That’s why the fan reactions were so rewarding: They passionately spoke the truth. Once the episode ended — or even before it ended sometimes — viewers would have posted detailed notes about how they would have rewritten or reshot the episode. Whether it was turning on the lights during the blurry Battle of Winterfell or providing more buildup to the breakdown of Daenerys, the fans had plenty to say about how they would have done it differently.
Like the chatter generated during the run of the ABC series “Lost,” these fan-generated “Game of Thrones” ideas were often intelligent and well-informed. Some “GoT” viewers pointed out that the often-problematic depiction of women on the show was not helped by events this season, such as turning the mighty female knight Brienne of Tarth into a blubbering mess when Jaime Lannister, having taken her virginity, rides off to be with the only woman he truly loves, his twin sister.

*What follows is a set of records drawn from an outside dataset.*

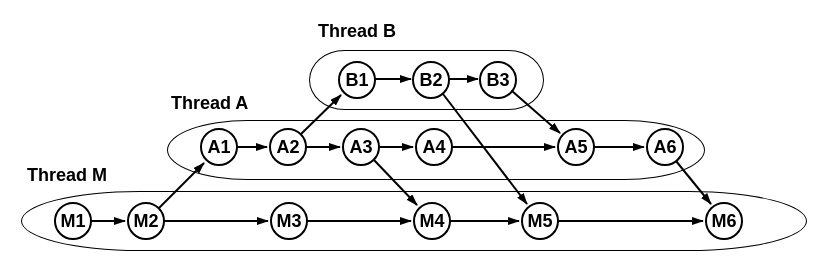
<!DOCTYPE html>
<html lang="en">
<head>
<meta charset="utf-8">
<title>Thread diagram</title>
<style>
:root { --ink: #000; --paper: #fff; }
* { box-sizing: border-box; margin: 0; }
body { width: 827px; height: 271px; overflow: hidden; background: var(--paper); }
.diagram {
  position: relative; width: 827px; height: 271px; overflow: hidden;
  color: var(--ink); font: bold 18px/20px "Liberation Sans", Arial, sans-serif;
}
.thread {
  position: absolute; left: var(--x); top: var(--y); width: var(--w); height: 60px;
  border: 1px solid var(--ink); border-radius: 15% / 50%;
}
.thread h2 {
  position: absolute; left: var(--label-x); top: -30px;
  font: inherit; white-space: nowrap;
}
.node {
  position: absolute; left: calc(var(--cx) - 19px); top: 10px; width: 38px; height: 38px;
  display: flex; align-items: center; justify-content: center;
  border: 2px solid var(--ink); border-radius: 50%;
}
.thread-b { --x: 309px; --y: 50px; --w: 235px; --label-x: 8px; }
.thread-a { --x: 167px; --y: 120px; --w: 538px; --label-x: 3px; }
.thread-a h2 { top: -28px; }
.thread-a .node { top: 7px; }
.thread-m { --x: 21px; --y: 191px; --w: 786px; --label-x: 5px; }
.thread-m h2 { top: -27px; }
.arrows { position: absolute; inset: 0; }
.arrows line { stroke: var(--ink); stroke-width: 2; marker-end: url(#arrowhead); }
.arrows polygon { fill: var(--ink); }
</style>
</head>
<body>
<main class="diagram">
  <section class="thread thread-b">
    <h2>Thread B</h2>
    <span class="node" style="--cx:47px">B1</span>
    <span class="node" style="--cx:121px">B2</span>
    <span class="node" style="--cx:188px">B3</span>
  </section>
  <section class="thread thread-a">
    <h2>Thread A</h2>
    <span class="node" style="--cx:51px">A1</span>
    <span class="node" style="--cx:120px">A2</span>
    <span class="node" style="--cx:193px">A3</span>
    <span class="node" style="--cx:266px">A4</span>
    <span class="node" style="--cx:408px">A5</span>
    <span class="node" style="--cx:497px">A6</span>
  </section>
  <section class="thread thread-m">
    <h2>Thread M</h2>
    <span class="node" style="--cx:51px">M1</span>
    <span class="node" style="--cx:124px">M2</span>
    <span class="node" style="--cx:267px">M3</span>
    <span class="node" style="--cx:410px">M4</span>
    <span class="node" style="--cx:518px">M5</span>
    <span class="node" style="--cx:702px">M6</span>
  </section>
  <svg class="arrows" width="827" height="271" viewBox="0 0 827 271" aria-hidden="true">
    <defs>
      <marker id="arrowhead" markerUnits="userSpaceOnUse" markerWidth="12" markerHeight="8" refX="11" refY="4" orient="auto">
        <polygon points="0,0 12,4 0,8"/>
      </marker>
    </defs>
    <g class="steps-b">
      <line x1="375" y1="79" x2="411" y2="79"/>
      <line x1="449" y1="79" x2="478" y2="79"/>
    </g>
    <g class="steps-a">
      <line x1="237" y1="147" x2="267" y2="147"/>
      <line x1="306" y1="147" x2="340" y2="147"/>
      <line x1="379" y1="147" x2="413" y2="147"/>
      <line x1="452" y1="147" x2="555" y2="147"/>
      <line x1="594" y1="147" x2="644" y2="147"/>
    </g>
    <g class="steps-m">
      <line x1="91" y1="221" x2="125" y2="221"/>
      <line x1="164" y1="221" x2="268" y2="221"/>
      <line x1="307" y1="221" x2="411" y2="221"/>
      <line x1="450" y1="221" x2="519" y2="221"/>
      <line x1="558" y1="221" x2="703" y2="221"/>
    </g>
    <g class="between-threads">
      <line x1="159" y1="208" x2="204" y2="163"/>
      <line x1="301" y1="134" x2="341" y2="95"/>
      <line x1="374" y1="160" x2="417" y2="205"/>
      <line x1="443" y1="94" x2="527" y2="204"/>
      <line x1="512" y1="91" x2="560" y2="133"/>
      <line x1="676" y1="161" x2="711" y2="204"/>
    </g>
  </svg>
</main>
</body>
</html>
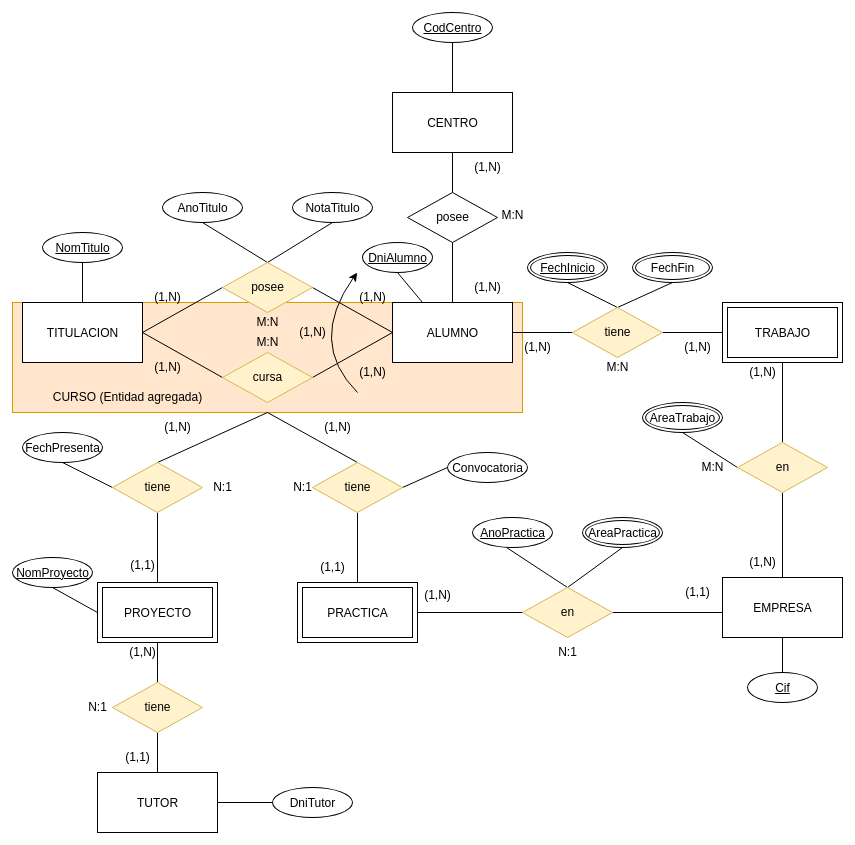
<!DOCTYPE html>
<html lang="es">
<head>
<meta charset="utf-8">
<title>Diagrama entidad-relación</title>
<style>
:root {
  --ink: #000;
  --paper: #fff;
  --relation-fill: #fff2cc;
  --relation-line: #d6b656;
  --group-fill: #ffe6cc;
  --group-line: #d79b00;
}
* { box-sizing: border-box; }
body { margin: 0; background: var(--paper); }
.diagram {
  position: relative;
  width: 855px;
  height: 845px;
  overflow: hidden;
  color: var(--ink);
  font: 12px/14px "Liberation Sans", Arial, Helvetica, sans-serif;
  white-space: nowrap;
}
/* Every node is placed by its centre: --x, --y */
.group, .connectors, .entity, .attribute, .label { position: absolute; }
.group {
  left: 12px; top: 302px; width: 511px; height: 111px;
  background: var(--group-fill);
  border: 1px solid var(--group-line);
}
.connectors { left: 0; top: 0; fill: none; stroke: var(--ink); }
.relation { fill: var(--relation-fill); stroke: var(--relation-line); }
.relation.plain { fill: var(--paper); stroke: var(--ink); }
.arrowhead { fill: var(--ink); }
.entity, .attribute {
  --w: 80; --h: 30;
  left: calc((var(--x) - var(--w) / 2) * 1px);
  top: calc((var(--y) - var(--h) / 2) * 1px);
  width: calc((var(--w) + 1) * 1px);
  height: calc((var(--h) + 1) * 1px);
  display: flex;
  align-items: center;
  justify-content: center;
  background: var(--paper);
  border: 1px solid var(--ink);
}
.entity { --w: 120; --h: 60; }
.attribute { border-radius: 50%; }
.attribute.small { --w: 70; }
.double::after {
  content: "";
  position: absolute;
  inset: 4px;
  border: 1px solid var(--ink);
}
.attribute.double::after { inset: 2px; border-radius: 50%; }
.key { text-decoration: underline; }
.label {
  left: calc((var(--x) - 80) * 1px);
  top: calc((var(--y) - 7) * 1px);
  width: 161px;
  text-align: center;
}
</style>
</head>
<body>
<main class="diagram">
  <div class="group"></div>

  <svg class="connectors" width="855" height="845" viewBox="0 0 855 845" aria-hidden="true">
    <defs><polygon id="diamond" points="-45,0 0,-25 45,0 0,25"/></defs>
    <g transform="translate(.5 .5)">
      <g class="lines">
        <path d="M452 42V92M452 152V192M452 242V302"/>
        <path d="M82 262V302M202 222L267 262L332 222M397 272L422 302"/>
        <path d="M142 332L222 287M312 287L392 332M142 332L222 377M312 377L392 332"/>
        <path d="M512 332H572M662 332H722M567 282L617 307L672 282"/>
        <path d="M782 362V442M782 492V577M682 432L737 467"/>
        <path d="M267 412L157 462M267 412L357 462"/>
        <path d="M62 462L112 487M402 487L447 467"/>
        <path d="M157 512V582M357 512V582M52 587L97 612"/>
        <path d="M417 612H522M612 612H722M506 547L567 587L622 547"/>
        <path d="M782 637V672M157 642V682M157 732V772M217 802H272"/>
      </g>
      <g class="relations">
        <use class="relation plain" href="#diamond" x="452" y="217"/>
        <use class="relation" href="#diamond" x="267" y="287"/>
        <use class="relation" href="#diamond" x="267" y="377"/>
        <use class="relation" href="#diamond" x="617" y="332"/>
        <use class="relation" href="#diamond" x="782" y="467"/>
        <use class="relation" href="#diamond" x="157" y="487"/>
        <use class="relation" href="#diamond" x="357" y="487"/>
        <use class="relation" href="#diamond" x="567" y="612"/>
        <use class="relation" href="#diamond" x="157" y="707"/>
      </g>
      <path d="M357 392Q307 342 353 277"/>
      <polygon class="arrowhead" points="356,273 355,281 353,277 349,277"/>
    </g>
  </svg>

  <!-- Entities -->
  <div class="entity" style="--x:452;--y:122">CENTRO</div>
  <div class="entity" style="--x:82;--y:332">TITULACION</div>
  <div class="entity" style="--x:452;--y:332">ALUMNO</div>
  <div class="entity double" style="--x:782;--y:332">TRABAJO</div>
  <div class="entity double" style="--x:157;--y:612">PROYECTO</div>
  <div class="entity double" style="--x:357;--y:612">PRACTICA</div>
  <div class="entity" style="--x:782;--y:607">EMPRESA</div>
  <div class="entity" style="--x:157;--y:802">TUTOR</div>

  <!-- Attributes -->
  <div class="attribute key" style="--x:452;--y:27">CodCentro</div>
  <div class="attribute" style="--x:202;--y:207">AnoTitulo</div>
  <div class="attribute" style="--x:332;--y:207">NotaTitulo</div>
  <div class="attribute key" style="--x:82;--y:247">NomTitulo</div>
  <div class="attribute small key" style="--x:397;--y:257">DniAlumno</div>
  <div class="attribute double key" style="--x:567;--y:267">FechInicio</div>
  <div class="attribute double" style="--x:672;--y:267">FechFin</div>
  <div class="attribute double" style="--x:682;--y:417">AreaTrabajo</div>
  <div class="attribute" style="--x:62;--y:447">FechPresenta</div>
  <div class="attribute" style="--x:487;--y:467">Convocatoria</div>
  <div class="attribute key" style="--x:512;--y:532">AnoPractica</div>
  <div class="attribute double" style="--x:622;--y:532">AreaPractica</div>
  <div class="attribute key" style="--x:52;--y:572">NomProyecto</div>
  <div class="attribute small key" style="--x:782;--y:687">Cif</div>
  <div class="attribute" style="--x:312;--y:802">DniTutor</div>

  <!-- Relation names -->
  <span class="label" style="--x:452;--y:217">posee</span>
  <span class="label" style="--x:267;--y:287">posee</span>
  <span class="label" style="--x:267;--y:377">cursa</span>
  <span class="label" style="--x:617;--y:332">tiene</span>
  <span class="label" style="--x:782;--y:467">en</span>
  <span class="label" style="--x:157;--y:487">tiene</span>
  <span class="label" style="--x:357;--y:487">tiene</span>
  <span class="label" style="--x:567;--y:612">en</span>
  <span class="label" style="--x:157;--y:707">tiene</span>
  <span class="label" style="--x:127;--y:397">CURSO (Entidad agregada)</span>

  <!-- Cardinalities -->
  <span class="label" style="--x:487;--y:167">(1,N)</span>
  <span class="label" style="--x:512;--y:215">M:N</span>
  <span class="label" style="--x:487;--y:287">(1,N)</span>
  <span class="label" style="--x:167;--y:297">(1,N)</span>
  <span class="label" style="--x:372;--y:297">(1,N)</span>
  <span class="label" style="--x:267;--y:322">M:N</span>
  <span class="label" style="--x:267;--y:342">M:N</span>
  <span class="label" style="--x:312;--y:332">(1,N)</span>
  <span class="label" style="--x:167;--y:367">(1,N)</span>
  <span class="label" style="--x:372;--y:372">(1,N)</span>
  <span class="label" style="--x:537;--y:347">(1,N)</span>
  <span class="label" style="--x:697;--y:347">(1,N)</span>
  <span class="label" style="--x:617;--y:367">M:N</span>
  <span class="label" style="--x:762;--y:372">(1,N)</span>
  <span class="label" style="--x:712;--y:467">M:N</span>
  <span class="label" style="--x:762;--y:562">(1,N)</span>
  <span class="label" style="--x:177;--y:427">(1,N)</span>
  <span class="label" style="--x:337;--y:427">(1,N)</span>
  <span class="label" style="--x:222;--y:487">N:1</span>
  <span class="label" style="--x:302;--y:487">N:1</span>
  <span class="label" style="--x:142;--y:565">(1,1)</span>
  <span class="label" style="--x:332;--y:567">(1,1)</span>
  <span class="label" style="--x:437;--y:595">(1,N)</span>
  <span class="label" style="--x:697;--y:592">(1,1)</span>
  <span class="label" style="--x:567;--y:652">N:1</span>
  <span class="label" style="--x:142;--y:652">(1,N)</span>
  <span class="label" style="--x:97;--y:707">N:1</span>
  <span class="label" style="--x:137;--y:757">(1,1)</span>
</main>
</body>
</html>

Other conversations involved how the mother of dragons Daenerys turned into a fire-breathing genocidal maniac almost overnight — an especially painful blindside when it’s been reported that in 2018 alone more than 600 people named their children after the character, either as Khaleesi (queen) or Daenerys. (We feel for them after the character’s moral flameout, but did they not take any warning from parents who’d named their kids Anakin?)
Other fans rightly took issue with the show’s decision to take one of the best, most fully fleshed out and awful villains ever, Cersei Lannister, and just drop a bunch of bricks on her head rather than let any of the dozens of characters with a legitimate beef face off with her. Or have her go face to face with the mother of dragons. Or have a dragon just, you know, eat her face.
What the heck, said fans as they railed against the show’s disappointing moments. The fans were, after watching 70 episodes (with just this last one left), justified to complain.
Moreover, they were right to say, “Here’s how I woulda done it.”
There are plenty more theories out there. Go on Twitter and look around, you’ll see. There are alternate endings, more satisfying acts of revenge and all manner of really fabulous stuff.
That’s what I’ll miss. In a time when our politics are divided and our sense of community has been battered by our addiction to our smartphones, “Game of Thrones” is one of the rare shows we all watch together on the same night, and it’s one of the rare times where we all gather on social media to hash out the ins and outs of each episode. It’s something we all feel like we have a stake in (even the haters, who get to announce how much they loathe the show as often as they like).
Soon, though, all that will be going away.
Or will it?
George R.R. Martin has several more books left to deliver, so there’s that, even if we won’t all be reading them together at the same time (or at all, to be honest). There will also be the other Martin-inspired HBO series that are in production. Will they be as good? Who knows, they may be even better. Or not.
But here’s the important question: Will they spark weekly frenzies of anguished theorizing and super-picky critiques, which, as negative as they can sound, are really the work of people who are passionate and dedicated fans?
Oh my Khaleesi, I hope so.